═══ MATERIAL SHOWN ═══

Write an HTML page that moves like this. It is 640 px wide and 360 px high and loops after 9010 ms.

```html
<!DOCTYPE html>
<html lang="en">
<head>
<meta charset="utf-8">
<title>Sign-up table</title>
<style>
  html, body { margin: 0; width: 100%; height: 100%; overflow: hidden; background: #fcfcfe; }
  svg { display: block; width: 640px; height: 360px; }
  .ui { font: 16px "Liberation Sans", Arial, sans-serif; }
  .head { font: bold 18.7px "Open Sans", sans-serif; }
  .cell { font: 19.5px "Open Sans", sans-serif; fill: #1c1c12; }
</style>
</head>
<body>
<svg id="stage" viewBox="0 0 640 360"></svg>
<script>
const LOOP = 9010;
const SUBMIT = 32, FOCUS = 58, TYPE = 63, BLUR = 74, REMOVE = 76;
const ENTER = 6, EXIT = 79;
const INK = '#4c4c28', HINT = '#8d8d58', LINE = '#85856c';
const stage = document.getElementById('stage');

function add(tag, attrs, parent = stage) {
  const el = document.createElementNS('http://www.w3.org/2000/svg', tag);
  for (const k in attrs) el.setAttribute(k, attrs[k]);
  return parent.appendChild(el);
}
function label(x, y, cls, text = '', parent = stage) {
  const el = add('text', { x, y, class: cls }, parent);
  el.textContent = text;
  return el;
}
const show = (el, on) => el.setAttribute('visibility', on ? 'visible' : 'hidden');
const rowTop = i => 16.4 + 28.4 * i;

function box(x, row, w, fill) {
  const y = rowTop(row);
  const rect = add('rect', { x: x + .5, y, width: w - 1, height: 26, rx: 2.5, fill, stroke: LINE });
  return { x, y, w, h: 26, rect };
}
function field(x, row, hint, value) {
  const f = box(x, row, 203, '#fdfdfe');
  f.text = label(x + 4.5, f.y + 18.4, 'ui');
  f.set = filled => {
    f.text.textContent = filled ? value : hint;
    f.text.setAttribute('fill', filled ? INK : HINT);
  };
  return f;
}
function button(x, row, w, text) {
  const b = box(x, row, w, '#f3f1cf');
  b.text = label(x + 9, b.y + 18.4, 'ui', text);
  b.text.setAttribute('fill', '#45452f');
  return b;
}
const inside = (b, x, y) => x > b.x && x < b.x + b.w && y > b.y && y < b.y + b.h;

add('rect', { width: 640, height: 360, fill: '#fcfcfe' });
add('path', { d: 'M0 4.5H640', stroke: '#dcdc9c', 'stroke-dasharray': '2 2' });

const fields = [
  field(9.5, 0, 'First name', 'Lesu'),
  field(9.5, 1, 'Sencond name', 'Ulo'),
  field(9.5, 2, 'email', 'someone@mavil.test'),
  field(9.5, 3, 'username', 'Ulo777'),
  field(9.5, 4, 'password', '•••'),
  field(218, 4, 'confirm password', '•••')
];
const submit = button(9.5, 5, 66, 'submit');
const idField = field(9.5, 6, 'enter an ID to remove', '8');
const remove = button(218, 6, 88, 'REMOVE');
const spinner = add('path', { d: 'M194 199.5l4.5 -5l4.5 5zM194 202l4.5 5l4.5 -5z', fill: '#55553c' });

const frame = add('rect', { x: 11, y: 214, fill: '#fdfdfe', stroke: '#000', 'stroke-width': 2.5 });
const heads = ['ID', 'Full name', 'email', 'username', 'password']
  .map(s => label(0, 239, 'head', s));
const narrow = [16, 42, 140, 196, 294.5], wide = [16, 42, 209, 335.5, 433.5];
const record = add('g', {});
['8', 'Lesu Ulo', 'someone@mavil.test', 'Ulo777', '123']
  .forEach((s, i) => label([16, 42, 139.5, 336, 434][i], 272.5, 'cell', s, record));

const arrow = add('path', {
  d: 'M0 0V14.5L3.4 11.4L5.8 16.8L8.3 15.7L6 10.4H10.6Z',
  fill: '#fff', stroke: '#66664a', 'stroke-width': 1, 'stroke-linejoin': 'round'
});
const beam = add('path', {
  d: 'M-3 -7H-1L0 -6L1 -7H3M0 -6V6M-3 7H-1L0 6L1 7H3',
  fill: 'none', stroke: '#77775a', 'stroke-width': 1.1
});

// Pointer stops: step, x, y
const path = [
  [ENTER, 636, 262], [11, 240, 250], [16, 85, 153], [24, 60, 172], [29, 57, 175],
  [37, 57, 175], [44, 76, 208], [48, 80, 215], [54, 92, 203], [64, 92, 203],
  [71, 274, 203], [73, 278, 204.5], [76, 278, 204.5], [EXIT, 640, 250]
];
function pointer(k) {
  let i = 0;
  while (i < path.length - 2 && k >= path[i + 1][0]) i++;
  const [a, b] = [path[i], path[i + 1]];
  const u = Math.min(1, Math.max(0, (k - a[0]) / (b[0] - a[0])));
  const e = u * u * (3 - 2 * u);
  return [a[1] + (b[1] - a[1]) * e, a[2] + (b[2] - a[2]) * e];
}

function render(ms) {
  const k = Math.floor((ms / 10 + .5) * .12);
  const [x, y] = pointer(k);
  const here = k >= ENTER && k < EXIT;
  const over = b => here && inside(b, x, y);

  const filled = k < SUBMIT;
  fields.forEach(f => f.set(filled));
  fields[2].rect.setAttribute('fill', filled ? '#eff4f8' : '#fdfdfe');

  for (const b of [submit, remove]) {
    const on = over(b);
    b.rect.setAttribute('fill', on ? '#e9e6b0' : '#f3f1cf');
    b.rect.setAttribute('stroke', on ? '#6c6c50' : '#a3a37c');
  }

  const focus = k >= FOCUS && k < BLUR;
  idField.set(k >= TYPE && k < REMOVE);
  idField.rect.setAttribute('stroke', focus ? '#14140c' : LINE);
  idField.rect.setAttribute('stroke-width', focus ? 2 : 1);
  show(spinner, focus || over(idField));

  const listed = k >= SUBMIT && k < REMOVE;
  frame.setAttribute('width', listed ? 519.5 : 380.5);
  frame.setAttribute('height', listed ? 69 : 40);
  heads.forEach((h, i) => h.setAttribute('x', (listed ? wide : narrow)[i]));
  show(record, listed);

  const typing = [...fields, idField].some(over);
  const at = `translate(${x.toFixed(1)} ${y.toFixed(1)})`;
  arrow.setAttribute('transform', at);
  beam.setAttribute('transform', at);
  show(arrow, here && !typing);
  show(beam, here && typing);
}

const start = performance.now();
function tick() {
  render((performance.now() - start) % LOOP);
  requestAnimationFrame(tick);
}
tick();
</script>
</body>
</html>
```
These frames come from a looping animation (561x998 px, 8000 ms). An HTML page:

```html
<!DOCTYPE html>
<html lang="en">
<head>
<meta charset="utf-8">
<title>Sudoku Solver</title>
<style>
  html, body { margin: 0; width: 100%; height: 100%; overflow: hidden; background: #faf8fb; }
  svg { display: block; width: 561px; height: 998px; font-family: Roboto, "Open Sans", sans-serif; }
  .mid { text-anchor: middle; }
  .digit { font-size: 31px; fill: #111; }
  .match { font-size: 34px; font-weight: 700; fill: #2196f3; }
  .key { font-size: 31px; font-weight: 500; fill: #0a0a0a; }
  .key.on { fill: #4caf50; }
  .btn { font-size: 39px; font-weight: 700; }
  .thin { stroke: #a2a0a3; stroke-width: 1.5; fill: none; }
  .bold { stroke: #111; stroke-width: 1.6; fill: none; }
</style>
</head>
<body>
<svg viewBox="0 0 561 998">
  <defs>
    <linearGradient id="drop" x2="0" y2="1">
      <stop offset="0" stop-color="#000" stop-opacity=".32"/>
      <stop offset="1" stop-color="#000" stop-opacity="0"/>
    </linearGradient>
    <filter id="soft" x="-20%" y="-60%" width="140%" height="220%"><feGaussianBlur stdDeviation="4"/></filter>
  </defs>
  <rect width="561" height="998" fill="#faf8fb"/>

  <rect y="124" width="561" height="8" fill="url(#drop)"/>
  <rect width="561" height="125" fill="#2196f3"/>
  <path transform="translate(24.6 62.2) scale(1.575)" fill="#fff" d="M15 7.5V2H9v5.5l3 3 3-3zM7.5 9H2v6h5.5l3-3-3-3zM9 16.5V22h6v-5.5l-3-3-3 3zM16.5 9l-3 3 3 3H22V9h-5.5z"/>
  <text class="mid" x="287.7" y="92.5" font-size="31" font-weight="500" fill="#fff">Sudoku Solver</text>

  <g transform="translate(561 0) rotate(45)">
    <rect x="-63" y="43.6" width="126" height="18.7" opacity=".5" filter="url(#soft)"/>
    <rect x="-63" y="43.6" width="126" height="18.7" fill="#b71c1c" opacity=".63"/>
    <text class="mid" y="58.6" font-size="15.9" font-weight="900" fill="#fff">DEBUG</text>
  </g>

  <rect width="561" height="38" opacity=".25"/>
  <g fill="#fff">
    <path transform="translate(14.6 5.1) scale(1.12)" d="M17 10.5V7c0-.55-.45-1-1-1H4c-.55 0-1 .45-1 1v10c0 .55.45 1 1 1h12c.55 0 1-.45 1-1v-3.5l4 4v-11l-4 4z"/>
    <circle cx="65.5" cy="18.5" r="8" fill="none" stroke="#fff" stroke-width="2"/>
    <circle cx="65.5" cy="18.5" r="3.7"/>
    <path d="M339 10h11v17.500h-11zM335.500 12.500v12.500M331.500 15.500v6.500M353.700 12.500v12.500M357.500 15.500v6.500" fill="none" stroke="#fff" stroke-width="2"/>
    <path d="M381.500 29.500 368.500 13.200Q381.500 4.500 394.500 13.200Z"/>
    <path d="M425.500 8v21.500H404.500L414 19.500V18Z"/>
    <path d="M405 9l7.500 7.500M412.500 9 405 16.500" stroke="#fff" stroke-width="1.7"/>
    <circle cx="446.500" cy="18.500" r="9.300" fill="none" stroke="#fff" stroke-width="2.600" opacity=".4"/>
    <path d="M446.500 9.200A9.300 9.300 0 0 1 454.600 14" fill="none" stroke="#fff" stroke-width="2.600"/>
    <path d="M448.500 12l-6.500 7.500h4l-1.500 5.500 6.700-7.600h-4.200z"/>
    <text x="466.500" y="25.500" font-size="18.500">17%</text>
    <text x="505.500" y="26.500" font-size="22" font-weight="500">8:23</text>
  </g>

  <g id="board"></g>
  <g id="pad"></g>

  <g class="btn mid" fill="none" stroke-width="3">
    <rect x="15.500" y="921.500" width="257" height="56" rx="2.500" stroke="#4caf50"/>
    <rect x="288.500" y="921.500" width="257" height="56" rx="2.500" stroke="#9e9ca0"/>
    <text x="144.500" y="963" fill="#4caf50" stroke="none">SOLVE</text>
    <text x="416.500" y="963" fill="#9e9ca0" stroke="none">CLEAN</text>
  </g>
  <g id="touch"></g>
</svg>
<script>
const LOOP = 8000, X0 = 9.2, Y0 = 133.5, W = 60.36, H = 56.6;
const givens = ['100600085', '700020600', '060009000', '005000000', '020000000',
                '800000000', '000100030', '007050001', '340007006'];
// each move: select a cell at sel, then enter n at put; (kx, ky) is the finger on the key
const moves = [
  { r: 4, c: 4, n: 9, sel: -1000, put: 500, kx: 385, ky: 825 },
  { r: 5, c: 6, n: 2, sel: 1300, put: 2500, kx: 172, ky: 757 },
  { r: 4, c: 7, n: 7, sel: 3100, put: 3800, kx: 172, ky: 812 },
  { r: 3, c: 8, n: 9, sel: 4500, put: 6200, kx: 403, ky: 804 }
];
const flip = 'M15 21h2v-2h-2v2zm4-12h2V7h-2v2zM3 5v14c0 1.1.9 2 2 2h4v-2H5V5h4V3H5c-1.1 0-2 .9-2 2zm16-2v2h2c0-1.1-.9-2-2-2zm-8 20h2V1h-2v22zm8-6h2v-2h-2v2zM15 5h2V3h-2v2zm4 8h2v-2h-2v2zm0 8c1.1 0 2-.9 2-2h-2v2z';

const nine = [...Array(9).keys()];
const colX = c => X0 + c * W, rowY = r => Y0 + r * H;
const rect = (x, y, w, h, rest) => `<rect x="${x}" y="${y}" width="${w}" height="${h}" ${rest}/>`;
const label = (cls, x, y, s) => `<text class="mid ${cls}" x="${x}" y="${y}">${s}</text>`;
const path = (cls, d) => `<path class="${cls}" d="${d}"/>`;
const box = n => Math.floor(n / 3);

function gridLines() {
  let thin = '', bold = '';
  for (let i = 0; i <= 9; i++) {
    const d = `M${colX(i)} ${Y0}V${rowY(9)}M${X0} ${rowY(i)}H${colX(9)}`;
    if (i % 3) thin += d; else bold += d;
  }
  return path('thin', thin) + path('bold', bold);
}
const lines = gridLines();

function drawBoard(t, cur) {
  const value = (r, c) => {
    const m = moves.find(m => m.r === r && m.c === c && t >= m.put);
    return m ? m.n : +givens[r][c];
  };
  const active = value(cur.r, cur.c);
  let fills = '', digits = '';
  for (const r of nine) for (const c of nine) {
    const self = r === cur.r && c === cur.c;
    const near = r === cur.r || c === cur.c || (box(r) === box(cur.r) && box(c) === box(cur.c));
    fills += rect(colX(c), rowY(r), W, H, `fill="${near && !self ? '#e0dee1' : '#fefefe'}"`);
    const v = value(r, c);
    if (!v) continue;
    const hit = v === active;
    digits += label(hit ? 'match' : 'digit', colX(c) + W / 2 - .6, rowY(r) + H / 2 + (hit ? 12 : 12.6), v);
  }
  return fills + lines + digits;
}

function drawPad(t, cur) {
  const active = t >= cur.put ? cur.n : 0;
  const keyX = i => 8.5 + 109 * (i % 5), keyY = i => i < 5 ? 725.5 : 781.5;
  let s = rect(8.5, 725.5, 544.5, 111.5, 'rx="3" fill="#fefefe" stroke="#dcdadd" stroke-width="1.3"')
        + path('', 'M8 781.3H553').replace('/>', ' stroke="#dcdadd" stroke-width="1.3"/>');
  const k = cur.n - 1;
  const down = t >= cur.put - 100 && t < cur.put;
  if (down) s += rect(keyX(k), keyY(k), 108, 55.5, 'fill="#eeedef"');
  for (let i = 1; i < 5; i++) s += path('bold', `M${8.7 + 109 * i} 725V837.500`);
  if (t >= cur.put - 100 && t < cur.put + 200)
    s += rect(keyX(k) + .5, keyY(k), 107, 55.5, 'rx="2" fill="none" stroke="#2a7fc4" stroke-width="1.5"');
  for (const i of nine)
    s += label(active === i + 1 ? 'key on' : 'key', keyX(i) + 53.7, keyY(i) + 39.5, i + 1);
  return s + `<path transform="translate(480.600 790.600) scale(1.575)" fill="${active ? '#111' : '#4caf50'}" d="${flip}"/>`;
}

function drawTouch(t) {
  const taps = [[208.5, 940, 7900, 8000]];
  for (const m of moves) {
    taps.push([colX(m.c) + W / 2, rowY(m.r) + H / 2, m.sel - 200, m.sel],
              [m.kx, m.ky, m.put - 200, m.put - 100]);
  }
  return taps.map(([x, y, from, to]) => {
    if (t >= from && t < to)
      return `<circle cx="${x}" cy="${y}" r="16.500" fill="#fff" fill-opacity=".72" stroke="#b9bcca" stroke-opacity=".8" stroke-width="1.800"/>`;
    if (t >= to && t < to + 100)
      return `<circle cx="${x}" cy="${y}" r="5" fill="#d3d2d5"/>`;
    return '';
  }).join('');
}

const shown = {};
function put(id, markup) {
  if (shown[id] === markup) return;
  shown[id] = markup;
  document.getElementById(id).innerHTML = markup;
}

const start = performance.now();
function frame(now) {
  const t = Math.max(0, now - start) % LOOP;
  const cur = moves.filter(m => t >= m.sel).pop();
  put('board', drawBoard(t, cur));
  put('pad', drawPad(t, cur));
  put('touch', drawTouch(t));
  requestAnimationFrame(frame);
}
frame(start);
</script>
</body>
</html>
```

═══

Go through the listing above and copy each line where the string "nine" appears.

- **TASK RESPONSE**
const nine = [...Array(9).keys()];
  for (const r of nine) for (const c of nine) {
  for (const i of nine)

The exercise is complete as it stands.